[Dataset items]
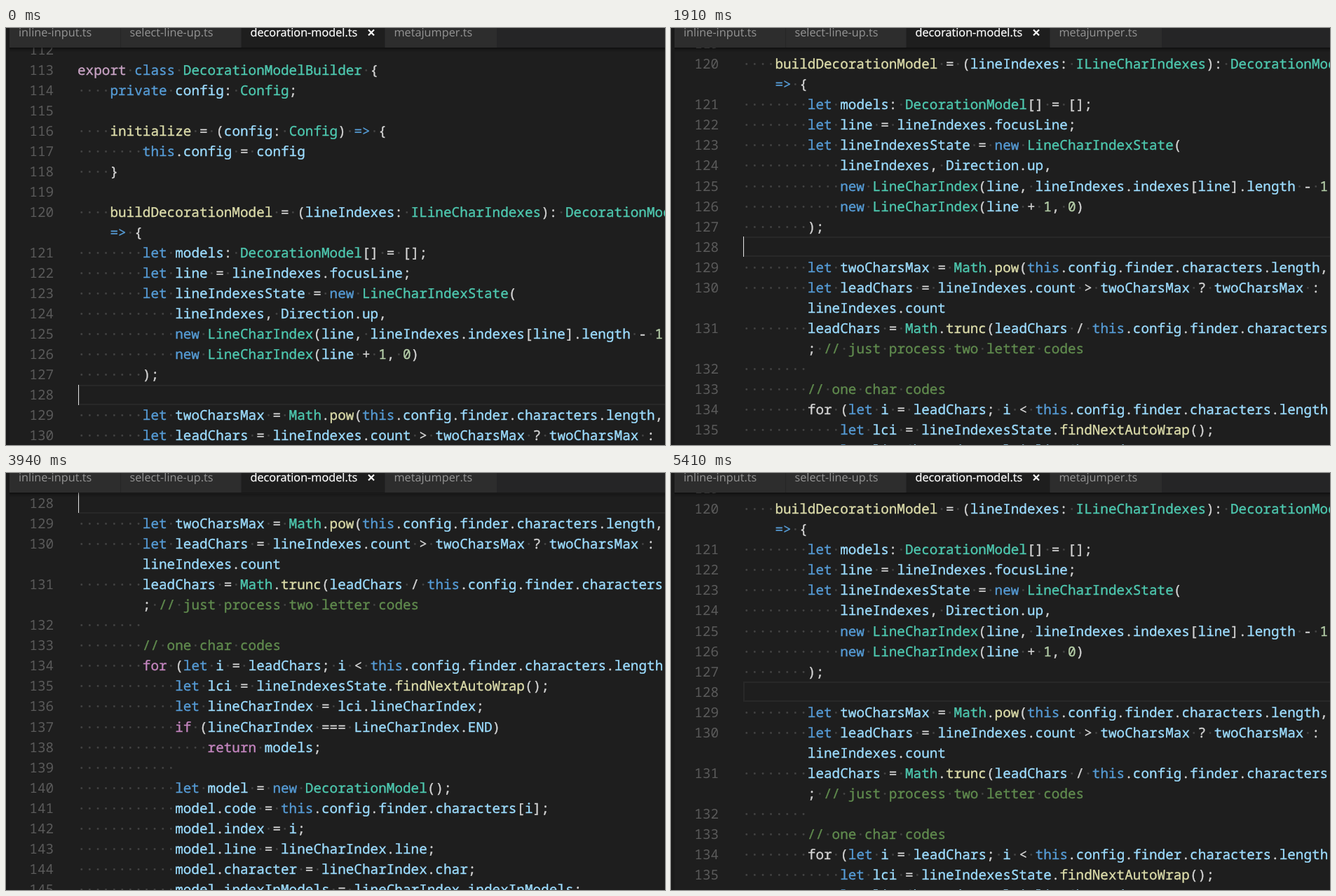
These frames come from a looping animation (940x596 px, 5500 ms). An HTML page:

```html
<!DOCTYPE html>
<html lang="en">
<head>
<meta charset="utf-8">
<title>Code editor scrolling</title>
<style>
  html, body { margin: 0; width: 100%; height: 100%; overflow: hidden; background: #1e1e1e; }
  #stage { position: relative; width: 940px; height: 596px; overflow: hidden; text-rendering: geometricPrecision; }
  #stage div { position: absolute; box-sizing: border-box; }

  #tabs { left: 0; top: 0; width: 940px; height: 28px; background: #252526;
    font: 16.25px/20px "Open Sans", "Noto Sans", sans-serif; color: #949494; white-space: pre; }
  #tabs div { top: 0; height: 28px; background: #2d2d2d; }
  #tabs span { position: absolute; top: -4px; }
  #tabs .active { background: #1e1e1e; color: #fff; -webkit-text-stroke: 0.25px; }
  #tabs svg { position: absolute; left: 180px; top: 1px; }

  #editor { left: 0; top: 28px; width: 940px; height: 568px; overflow: hidden; }
  #shade { left: 0; top: 28px; width: 940px; height: 6px; box-shadow: #000 0 6px 6px -6px inset; }
  #edge { left: 0; top: 0; width: 5px; height: 596px; background: #1a1a1a; }

  #view { left: 0; width: 940px; height: 1100px; animation: scroll 5.5s step-end infinite; }
  #current { left: 103px; top: 493.85px; width: 860px; height: 29.05px; border: 2px solid #282828; }
  #cursor { left: 103px; top: 493.85px; width: 1px; height: 29.05px; background: #e0e0e0;
    animation: blink 5.5s step-end infinite; }
  .row { left: 0; height: 29.05px; white-space: pre; color: #d4d4d4;
    font: 19.33px/29.05px "Noto Sans Mono", "DejaVu Sans Mono", monospace; }
  .row b { position: absolute; left: 33.3px; font-weight: 400; color: #5a5a5a; }
  .row code { position: absolute; left: 102px; font: inherit; -webkit-text-stroke: 0.35px; }
  .dot { color: #444; }
  .comment { color: #608b4e; }
  .control { animation: tint 5.5s step-end infinite; }
  .keyword { color: #569cd6; }
  .type { color: #4ec9b0; }
  .fn { color: #dcdcaa; }
  .num { color: #b5cea8; }
  .name { color: #9cdcfe; }

  @keyframes scroll {
    0% { top: -12px; }
    24.909% { top: -223.7px; }
    53.09% { top: -493.4px; }
    74.181%, 100% { top: -223.7px; }
  }
  @keyframes blink {
    0%, 16.363%, 34.727%, 54.545%, 71.636%, 90% { opacity: 1; }
    8%, 26.181%, 44.545%, 63.09%, 80.181%, 98.363%, 100% { opacity: 0; }
  }
  @keyframes tint {
    0% { color: #c8a3c4; }
    24.909%, 74.181%, 100% { color: #d4d4d4; }
    53.09% { color: #c586c0; }
  }
</style>
</head>
<body>
<div id="stage">
  <div id="editor">
    <div id="view">
      <div id="current"></div>
      <div id="cursor"></div>
    </div>
  </div>
  <div id="shade"></div>
  <div id="tabs">
    <div style="left:5px;width:158px"><span style="left:13px">inline-input.ts</span></div>
    <div style="left:164px;width:171px"><span style="left:12.5px">select-line-up.ts</span></div>
    <div class="active" style="left:336px;width:204px"><span style="left:12.5px">decoration-model.ts</span>
      <svg width="10" height="11"><path d="M1 1.5L9 9.5M9 1.5L1 9.5" stroke="#fff" stroke-width="2.2"/></svg></div>
    <div style="left:541px;width:159px"><span style="left:12.5px">metajumper.ts</span></div>
  </div>
  <div id="edge"></div>
</div>
<script>
const PITCH = 29.05, FIRST = 112;

// A leading "|" marks a soft-wrapped row: no number, indent without dots.
const source = `
export class DecorationModelBuilder {
    private config: Config;

    initialize = (config: Config) => {
        this.config = config
    }

    buildDecorationModel = (lineIndexes: ILineCharIndexes): DecorationModel[]
|    => {
        let models: DecorationModel[] = [];
        let line = lineIndexes.focusLine;
        let lineIndexesState = new LineCharIndexState(
            lineIndexes, Direction.up,
            new LineCharIndex(line, lineIndexes.indexes[line].length - 1
            new LineCharIndex(line + 1, 0)
        );

        let twoCharsMax = Math.pow(this.config.finder.characters.length,
        let leadChars = lineIndexes.count > twoCharsMax ? twoCharsMax :
|        lineIndexes.count
        leadChars = Math.trunc(leadChars / this.config.finder.characters
|        ; // just process two letter codes
${' '.repeat(8)}
        // one char codes
        for (let i = leadChars; i < this.config.finder.characters.length;
            let lci = lineIndexesState.findNextAutoWrap();
            let lineCharIndex = lci.lineCharIndex;
            if (lineCharIndex === LineCharIndex.END)
                return models;
${' '.repeat(12)}
            let model = new DecorationModel();
            model.code = this.config.finder.characters[i];
            model.index = i;
            model.line = lineCharIndex.line;
            model.character = lineCharIndex.char;
            model.indexInModels = lineCharIndex.indexInModels;`;

const rules = [
  ['comment', '\\/\\/.*'],
  ['control', '\\b(?:export|for|if|return)\\b'],
  ['keyword', '\\b(?:class|private|let|new|this)\\b|=>'],
  ['type', '\\bMath\\b|(?<=(?:class|new|:) )[A-Z]\\w*'],
  ['fn', '\\b[a-z]\\w*(?=\\(| = \\()'],
  ['num', '\\b\\d+'],
  ['name', '\\b[A-Za-z]\\w*'],
  ['', '[^\\w\\s]'],
  ['dot', ' +']
];
const lexer = new RegExp(rules.map(r => `(${r[1]})`).join('|'), 'g');

function span(parent, cls, text) {
  const el = document.createElement('span');
  el.className = cls;
  el.textContent = text;
  parent.append(el);
}

// Splits a token at its spaces so that each space shows as a dot.
function addToken(code, cls, text) {
  for (const part of text.match(/ +|[^ ]+/g)) {
    if (part[0] === ' ') span(code, 'dot', '·'.repeat(part.length));
    else span(code, cls, part);
  }
}

const view = document.getElementById('view');
let number = FIRST;
source.split('\n').forEach((line, i) => {
  const row = document.createElement('div');
  const code = document.createElement('code');
  row.className = 'row';
  row.style.top = i * PITCH - 0.5 + 'px';
  if (line[0] === '|') {
    const text = line.slice(1);
    line = text.trimStart();
    code.append(' '.repeat(text.length - line.length));
  } else {
    const label = document.createElement('b');
    label.textContent = number++;
    row.append(label);
  }
  for (const m of line.matchAll(lexer)) {
    const k = rules.findIndex((r, j) => m[j + 1] !== undefined);
    addToken(code, rules[k][0], m[0]);
  }
  row.append(code);
  view.append(row);
});
</script>
</body>
</html>
```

- Description of the task
Leave the pictures out and print the records above exactly as they stand.

- Answer space
These frames come from a looping animation (940x596 px, 5500 ms). An HTML page:

```html
<!DOCTYPE html>
<html lang="en">
<head>
<meta charset="utf-8">
<title>Code editor scrolling</title>
<style>
  html, body { margin: 0; width: 100%; height: 100%; overflow: hidden; background: #1e1e1e; }
  #stage { position: relative; width: 940px; height: 596px; overflow: hidden; text-rendering: geometricPrecision; }
  #stage div { position: absolute; box-sizing: border-box; }

  #tabs { left: 0; top: 0; width: 940px; height: 28px; background: #252526;
    font: 16.25px/20px "Open Sans", "Noto Sans", sans-serif; color: #949494; white-space: pre; }
  #tabs div { top: 0; height: 28px; background: #2d2d2d; }
  #tabs span { position: absolute; top: -4px; }
  #tabs .active { background: #1e1e1e; color: #fff; -webkit-text-stroke: 0.25px; }
  #tabs svg { position: absolute; left: 180px; top: 1px; }

  #editor { left: 0; top: 28px; width: 940px; height: 568px; overflow: hidden; }
  #shade { left: 0; top: 28px; width: 940px; height: 6px; box-shadow: #000 0 6px 6px -6px inset; }
  #edge { left: 0; top: 0; width: 5px; height: 596px; background: #1a1a1a; }

  #view { left: 0; width: 940px; height: 1100px; animation: scroll 5.5s step-end infinite; }
  #current { left: 103px; top: 493.85px; width: 860px; height: 29.05px; border: 2px solid #282828; }
  #cursor { left: 103px; top: 493.85px; width: 1px; height: 29.05px; background: #e0e0e0;
    animation: blink 5.5s step-end infinite; }
  .row { left: 0; height: 29.05px; white-space: pre; color: #d4d4d4;
    font: 19.33px/29.05px "Noto Sans Mono", "DejaVu Sans Mono", monospace; }
  .row b { position: absolute; left: 33.3px; font-weight: 400; color: #5a5a5a; }
  .row code { position: absolute; left: 102px; font: inherit; -webkit-text-stroke: 0.35px; }
  .dot { color: #444; }
  .comment { color: #608b4e; }
  .control { animation: tint 5.5s step-end infinite; }
  .keyword { color: #569cd6; }
  .type { color: #4ec9b0; }
  .fn { color: #dcdcaa; }
  .num { color: #b5cea8; }
  .name { color: #9cdcfe; }

  @keyframes scroll {
    0% { top: -12px; }
    24.909% { top: -223.7px; }
    53.09% { top: -493.4px; }
    74.181%, 100% { top: -223.7px; }
  }
  @keyframes blink {
    0%, 16.363%, 34.727%, 54.545%, 71.636%, 90% { opacity: 1; }
    8%, 26.181%, 44.545%, 63.09%, 80.181%, 98.363%, 100% { opacity: 0; }
  }
  @keyframes tint {
    0% { color: #c8a3c4; }
    24.909%, 74.181%, 100% { color: #d4d4d4; }
    53.09% { color: #c586c0; }
  }
</style>
</head>
<body>
<div id="stage">
  <div id="editor">
    <div id="view">
      <div id="current"></div>
      <div id="cursor"></div>
    </div>
  </div>
  <div id="shade"></div>
  <div id="tabs">
    <div style="left:5px;width:158px"><span style="left:13px">inline-input.ts</span></div>
    <div style="left:164px;width:171px"><span style="left:12.5px">select-line-up.ts</span></div>
    <div class="active" style="left:336px;width:204px"><span style="left:12.5px">decoration-model.ts</span>
      <svg width="10" height="11"><path d="M1 1.5L9 9.5M9 1.5L1 9.5" stroke="#fff" stroke-width="2.2"/></svg></div>
    <div style="left:541px;width:159px"><span style="left:12.5px">metajumper.ts</span></div>
  </div>
  <div id="edge"></div>
</div>
<script>
const PITCH = 29.05, FIRST = 112;

// A leading "|" marks a soft-wrapped row: no number, indent without dots.
const source = `
export class DecorationModelBuilder {
    private config: Config;

    initialize = (config: Config) => {
        this.config = config
    }

    buildDecorationModel = (lineIndexes: ILineCharIndexes): DecorationModel[]
|    => {
        let models: DecorationModel[] = [];
        let line = lineIndexes.focusLine;
        let lineIndexesState = new LineCharIndexState(
            lineIndexes, Direction.up,
            new LineCharIndex(line, lineIndexes.indexes[line].length - 1
            new LineCharIndex(line + 1, 0)
        );

        let twoCharsMax = Math.pow(this.config.finder.characters.length,
        let leadChars = lineIndexes.count > twoCharsMax ? twoCharsMax :
|        lineIndexes.count
        leadChars = Math.trunc(leadChars / this.config.finder.characters
|        ; // just process two letter codes
${' '.repeat(8)}
        // one char codes
        for (let i = leadChars; i < this.config.finder.characters.length;
            let lci = lineIndexesState.findNextAutoWrap();
            let lineCharIndex = lci.lineCharIndex;
            if (lineCharIndex === LineCharIndex.END)
                return models;
${' '.repeat(12)}
            let model = new DecorationModel();
            model.code = this.config.finder.characters[i];
            model.index = i;
            model.line = lineCharIndex.line;
            model.character = lineCharIndex.char;
            model.indexInModels = lineCharIndex.indexInModels;`;

const rules = [
  ['comment', '\\/\\/.*'],
  ['control', '\\b(?:export|for|if|return)\\b'],
  ['keyword', '\\b(?:class|private|let|new|this)\\b|=>'],
  ['type', '\\bMath\\b|(?<=(?:class|new|:) )[A-Z]\\w*'],
  ['fn', '\\b[a-z]\\w*(?=\\(| = \\()'],
  ['num', '\\b\\d+'],
  ['name', '\\b[A-Za-z]\\w*'],
  ['', '[^\\w\\s]'],
  ['dot', ' +']
];
const lexer = new RegExp(rules.map(r => `(${r[1]})`).join('|'), 'g');

function span(parent, cls, text) {
  const el = document.createElement('span');
  el.className = cls;
  el.textContent = text;
  parent.append(el);
}

// Splits a token at its spaces so that each space shows as a dot.
function addToken(code, cls, text) {
  for (const part of text.match(/ +|[^ ]+/g)) {
    if (part[0] === ' ') span(code, 'dot', '·'.repeat(part.length));
    else span(code, cls, part);
  }
}

const view = document.getElementById('view');
let number = FIRST;
source.split('\n').forEach((line, i) => {
  const row = document.createElement('div');
  const code = document.createElement('code');
  row.className = 'row';
  row.style.top = i * PITCH - 0.5 + 'px';
  if (line[0] === '|') {
    const text = line.slice(1);
    line = text.trimStart();
    code.append(' '.repeat(text.length - line.length));
  } else {
    const label = document.createElement('b');
    label.textContent = number++;
    row.append(label);
  }
  for (const m of line.matchAll(lexer)) {
    const k = rules.findIndex((r, j) => m[j + 1] !== undefined);
    addToken(code, rules[k][0], m[0]);
  }
  row.append(code);
  view.append(row);
});
</script>
</body>
</html>
```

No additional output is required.